AP: From your own personal point of view, do you think what these kids are doing now is a great sign of dedication or do you think it is slightly crazy that they are devoting so much of their childhood, which they will never get back, to something that probably won’t last or sustain them?
SB: I was just very pleased that my daughter didn’t have a talent like that (laughs) because then you have to, as a mother, even if you are thinking “it might not be what I want,” but you also can’t say that you aren’t going to help. These parents just dedicate their lives to these kids. And people just say that this could just be about pushy parents and I’m not sure that these parents are like that because you really can’t make a kid do that.
You know, the parents are intense, there’s no question, and they might live a bit vicariously through their children, but Julia for instance was taken there by her mother because she was painfully shy and she couldn’t speak. She would hide behind her own skirt. So they took her there to help her gain her confidence and it obviously worked because she is very confident now. You could never make these kids work as hard as they do unless they really wanted to do it and Rogen took her mother on the journey and little John with his five football playing brothers… he’s Billy Elliot. It’s interesting. I expected to find pushy mothers and they are dedicated and quite intense about it but it just wasn’t as simple as I would have expected it.
AP: In the final sequence of the film, it is very reliant on just the reading of the scores and you still make it really intense by just focusing on their faces. Were you ever dreading having to cut together that scene since it is based around such a complex scoring system?
SB: It was tough. There were various structural things with the film that were problematical and we knew that going into it. The key thing is unlike a movie likeSpellbound, they weren’t all there for one prize. They were all there for a host of different prizes and structurally it always meant that it was going to be a long haul at the back of the film. Then we looked at the scoring system and we realized that we didn’t understand it and that if we took half and hour to explain it, I don’t think the viewer would be any the wise. And as a viewer, you really can’t just tell who danced best. You are really kind of removed from any sort of involvement. I knew we had a hard task to keep people involved and caring or on the edge of their seat. Then we saw the rushes of the two wee girls faces at the end of the film and in a way we decided that it was all there and you could understand every emotion without even really understanding the scoring technique or judging criteria.
AP: You had so many people that you followed is there anything you wish you could have kept in but couldn’t simply because of time or because structurally it just didn’t fit in?

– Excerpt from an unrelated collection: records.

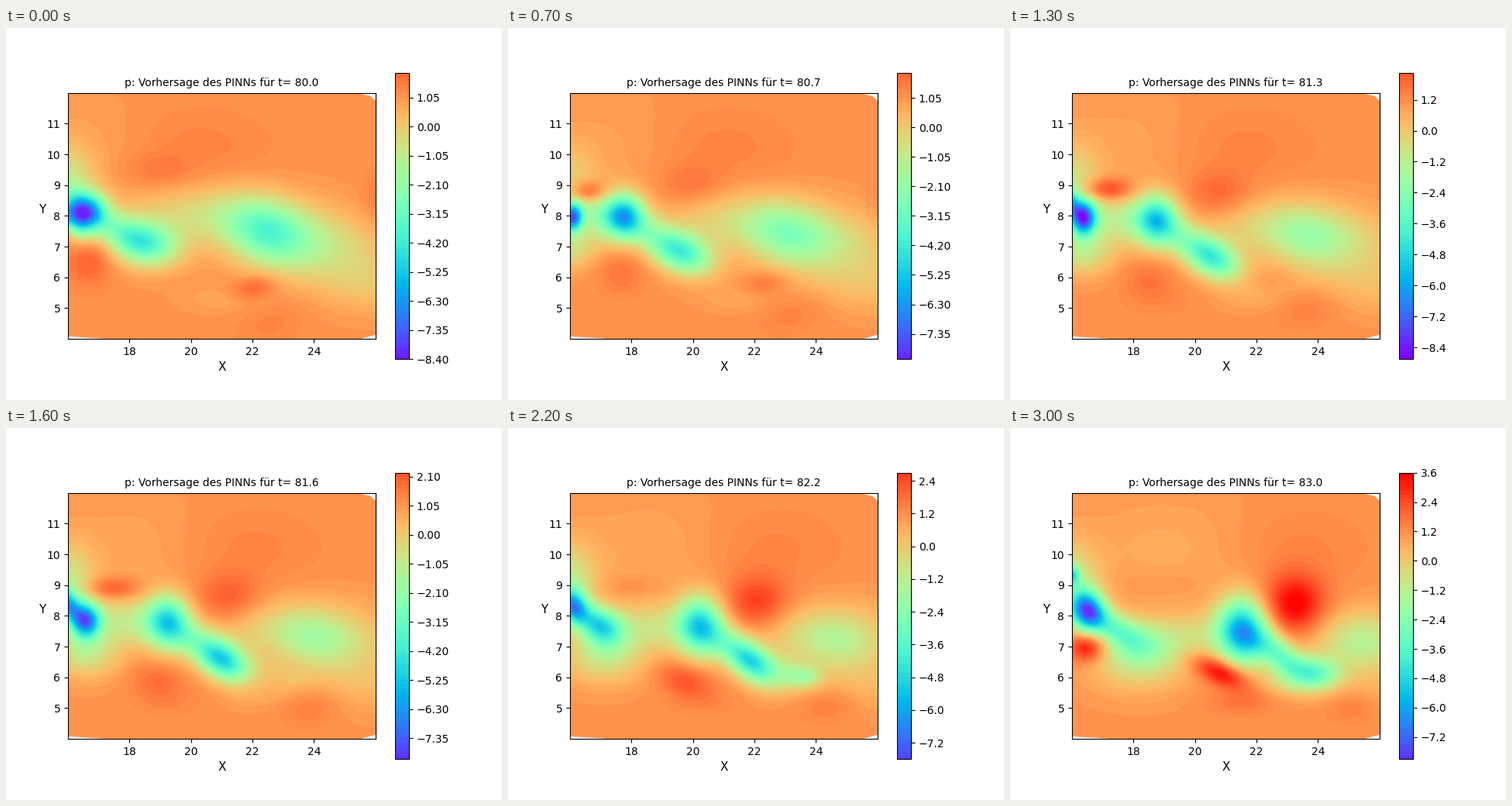
A matplotlib script that plays this animation: 640 by 480 pixels, repeating every 3100 ms.

```python
import matplotlib.pyplot as plt
import numpy as np
from matplotlib.animation import FuncAnimation

FRAMES, STEP = 31, 0.15
VMIN, VMAX, BASE = -8.85, 3.6, 1.1

# pressure range covered by the scale over time
KEYS = [0, 0.4, 0.9, 1.3, 1.9, 2.6, 3.0]
LOW = [-8.4, -7.65, -8.7, -8.85, -7.35, -8.25, -8.1]
HIGH = [1.95, 1.95, 1.95, 2.25, 2.25, 3.15, 3.6]

# corners without data
GAPS = [[(16, 4), (16, 4.08), (17.3, 4)],
        [(25.5, 4), (26, 4.13), (26, 4)],
        [(25.35, 12), (25.83, 11.9), (26, 11.75), (26, 12)],
        [(16, 12), (16.13, 12), (16, 11.94)]]

X, Y = np.meshgrid(np.linspace(16, 26, 221), np.linspace(4, 12, 177))


def ramp(t, start, end):
    return np.clip((t - start) / (end - start), 0, 1)


def pulse(t, centre, width):
    return np.exp(-((t - centre) / width) ** 2)


def bell(x, y, cx, cy, sx, sy, rot):
    c, s = np.cos(np.radians(rot)), np.sin(np.radians(rot))
    u = (x - cx) * c + (y - cy) * s
    v = (y - cy) * c - (x - cx) * s
    return np.exp(-0.5 * ((u / sx) ** 2 + (v / sy) ** 2))


# Every part below is (x, y, sx, sy, angle, pressure, weight) at time t.

def vortices(t):
    """Low-pressure cores, from the youngest at the inflow downstream."""
    a, b, e = t - 1.3, t - 1.9, t - 2.6
    return [
        (16.02, 9.2 + .35 * e, .16, .22, 0, -5, ramp(t, 2.2, 2.6)),
        (15.95 + .19 * a * a, 8.5 - .2 * a, .2 + .12 * a, .32 + .1 * a,
         12 * a, -5.5 - 1.7 * a, ramp(t, .9, 1.3)),
        (15.9 + .12 * t + .2 * t * t, 7.95 + .08 * t - .11 * t * t,
         .2 + .02 * t + .045 * t * t, .3 + .06 * t, -7 * t,
         -3.3 - 5.6 * pulse(t, 1.15, 1), 1),
        (16.63 + 1.63 * t, 8.12 - .2 * t, .42 + .05 * t, .44 + .1 * t, 0,
         -8.4 + 3.2 * t - .87 * t * t, 1),
        (18.5 + 1.75 * t - .1 * t * t, 7.1 - .55 * t + .13 * t * t,
         .76 - .07 * t, .5 - .05 * t, -10 - 15 * t,
         -4.4 + .35 * t - 2.2 * pulse(t, 1.9, .45), 1),
        (23.55 + .4 * b, 6 + .1 * b, .3 + .2 * b, .2 + .16 * b, 0,
         -1.3 - 2.1 * b, ramp(t, 1.5, 1.9)),
        (22.45 + .8 * t + .1 * t * t, 7.45 - .1 * t, 1 - .08 * t,
         .72 - .04 * t, -22 + 8 * t, -3.9 + 1.8 * t - .3 * t * t, 1),
    ]


def ridges(t):
    """High-pressure spots beside the wake."""
    young, late = t - .4, t - 2.6
    return [
        # below
        (16.7 + 1.38 * t, 6.6 - .75 * t + .2 * t * t, .5 + .05 * t,
         .58 - .1 * t, -8 * t, 1.9 - .6 * t + .34 * t * t, 1),
        (22.05 + .45 * t, 5.67 + .22 * t, .5, .25, 10, 1.8 - .55 * t * t,
         1 - ramp(t, 1.3, 1.7)),
        (22.6 + .83 * t, 4.5 + .55 * t - .12 * t * t, .8 - .06 * t,
         .48 - .03 * t, 20 - 7 * t, 1.4, 1),
        (18.8 + 1.6 * (t - 1.3), 5.23, .95 - .07 * t, .45 - .05 * t, 0,
         1.2 + .18 * t, ramp(t, .9, 1.3)),
        (16.2 + .75 * late, 7, .4, .34, 0, 1.3 + 3.5 * late,
         ramp(t, 2.2, 2.6)),
        # above
        (18.9 + 1.45 * t, 9.45 - .75 * t + .13 * t * t, .75 - .02 * t,
         .38 + .1 * t, 0, 1.6 - .2 * t + .29 * t * t, 1),
        (16.3 + .95 * young, 8.75 + .12 * young, .3 + .18 * t, .24, 0,
         1 + 1.2 * pulse(t, 1.3, .6), ramp(t, 0, .6)),
        (26, 8.6, .3, .6, 0, 1.45, 1 - ramp(t, .4, .8)),
    ]


def hazes(t):
    """Broad clouds; here the pressure is an offset."""
    return [
        (20.2 + 1.45 * t, 8 - .28 * t, 1.55 - .22 * t, .67, 0,
         -1.4 + .2 * t, 1),
        (23.9 + .57 * t, 7.2, 1.7 - .23 * t, .78, -12 + 4 * t,
         -1.9 + .28 * t, 1),
        (15.9 + .25 * t * t, 6.95 - .1 * t, .4 + .23 * t, .35 + .12 * t, 0,
         -2, ramp(t, 0, .9)),
        (23, 5.85, .7, .35, 0, -1.1, ramp(t, 1.2, 2.6)),
        (16, 9.1, .6, .85, 0, -2 + .9 * pulse(t, .8, .5), 1),
        (25.8, 5.7, 1.4, .6, -5, -.8 + .13 * t, 1),
        (20.2 + t, 10.2, 1.6, .9, 0, .33, 1),
        (17 + .7 * t, 10.2, 1.3 + .3 * t, 1.2, 0, -.2 - .07 * t, 1),
        (20.9 + .8 * t, 5.3, .8, .3, 0, -.35, 1 - ramp(t, 1.3, 2)),
    ]


def bridge(a, b, width, offset):
    """Haze stretched between two vortices."""
    dx, dy = b[0] - a[0], b[1] - a[1]
    return ((a[0] + b[0]) / 2, (a[1] + b[1]) / 2, .35 * np.hypot(dx, dy),
            width, np.degrees(np.arctan2(dy, dx)), offset, a[6] * b[6])


def pressure(t):
    cores = vortices(t)
    _, inlet, young, main, lower, tail, _ = cores
    clouds = hazes(t) + [bridge(inlet, young, .35, -2.5),
                         bridge(young, main, .55, -2.6 + .45 * t),
                         bridge(main, lower, .42, -2),
                         bridge(lower, tail, .35, -1.5)]
    spots = cores + ridges(t)

    def ground(x, y):
        return BASE + sum(w * p * bell(x, y, *shape)
                          for *shape, p, w in clouds)

    # choose amplitudes so that each spot reaches its own pressure
    mat, rhs = np.eye(len(spots)), np.zeros(len(spots))
    for i, (x, y, *_, p, w) in enumerate(spots):
        row = np.array([bell(x, y, *s[:5]) for s in spots])
        mat[i] = w * row + (1 - w) * mat[i]
        rhs[i] = w * (p - ground(x, y))
    amps = np.linalg.solve(mat, rhs)
    return ground(X, Y) + sum(a * bell(X, Y, *s[:5])
                              for a, s in zip(amps, spots) if s[6] > 0)


def update(i):
    t = i / 10
    lo = round(np.interp(t, KEYS, LOW) / STEP)
    hi = round(np.interp(t, KEYS, HIGH) / STEP)
    levels = np.arange(lo, hi + 1) * STEP
    field = np.clip(pressure(t), levels[0] + 1e-3, levels[-1] - 1e-3)

    fig.clf()
    ax = fig.add_subplot()
    ax.set_aspect("equal")
    cs = ax.contourf(X, Y, field, levels=levels, cmap="rainbow",
                     vmin=VMIN, vmax=VMAX)
    for gap in GAPS:
        ax.fill(*zip(*gap), color="white", lw=0)
    ax.set(xlim=(16, 26), ylim=(4, 12),
           xticks=range(18, 25, 2), yticks=range(5, 12))
    ax.set_xlabel("X", fontsize=11)
    ax.set_ylabel("Y", rotation=0, fontsize=11)
    ax.set_title(f"p: Vorhersage des PINNs für t= {80 + t:.1f}", fontsize=10)
    fig.colorbar(cs, ax=ax)
    return []


fig = plt.figure(figsize=(6.4, 4.8), dpi=100)
anim = FuncAnimation(fig, update, frames=FRAMES, interval=100,
                     repeat=True, repeat_delay=0)
plt.show()
```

SB: I sometimes wonder if we had just one character too many. I think we were on the right side of it, but I think it was just on the edge, but then I think, “Well, what if we lost the Russians,” but there is just something so beautiful about people doing Irish dancing in Russia. I really think the film would be a lesser film if we had dropped one of the stories. I suppose in the film now, you just look at it as the best you can do because now you can’t say “Oh, I wish I had done that.” It’s too late.
Jig plays Hot Docs on Wednesday, May 4 at 4:15 p.m. at the Isabel Bader Theatre. For more information, visit hotdocs.ca.
Top image: A scene from Jig. Courtesy Hot Docs.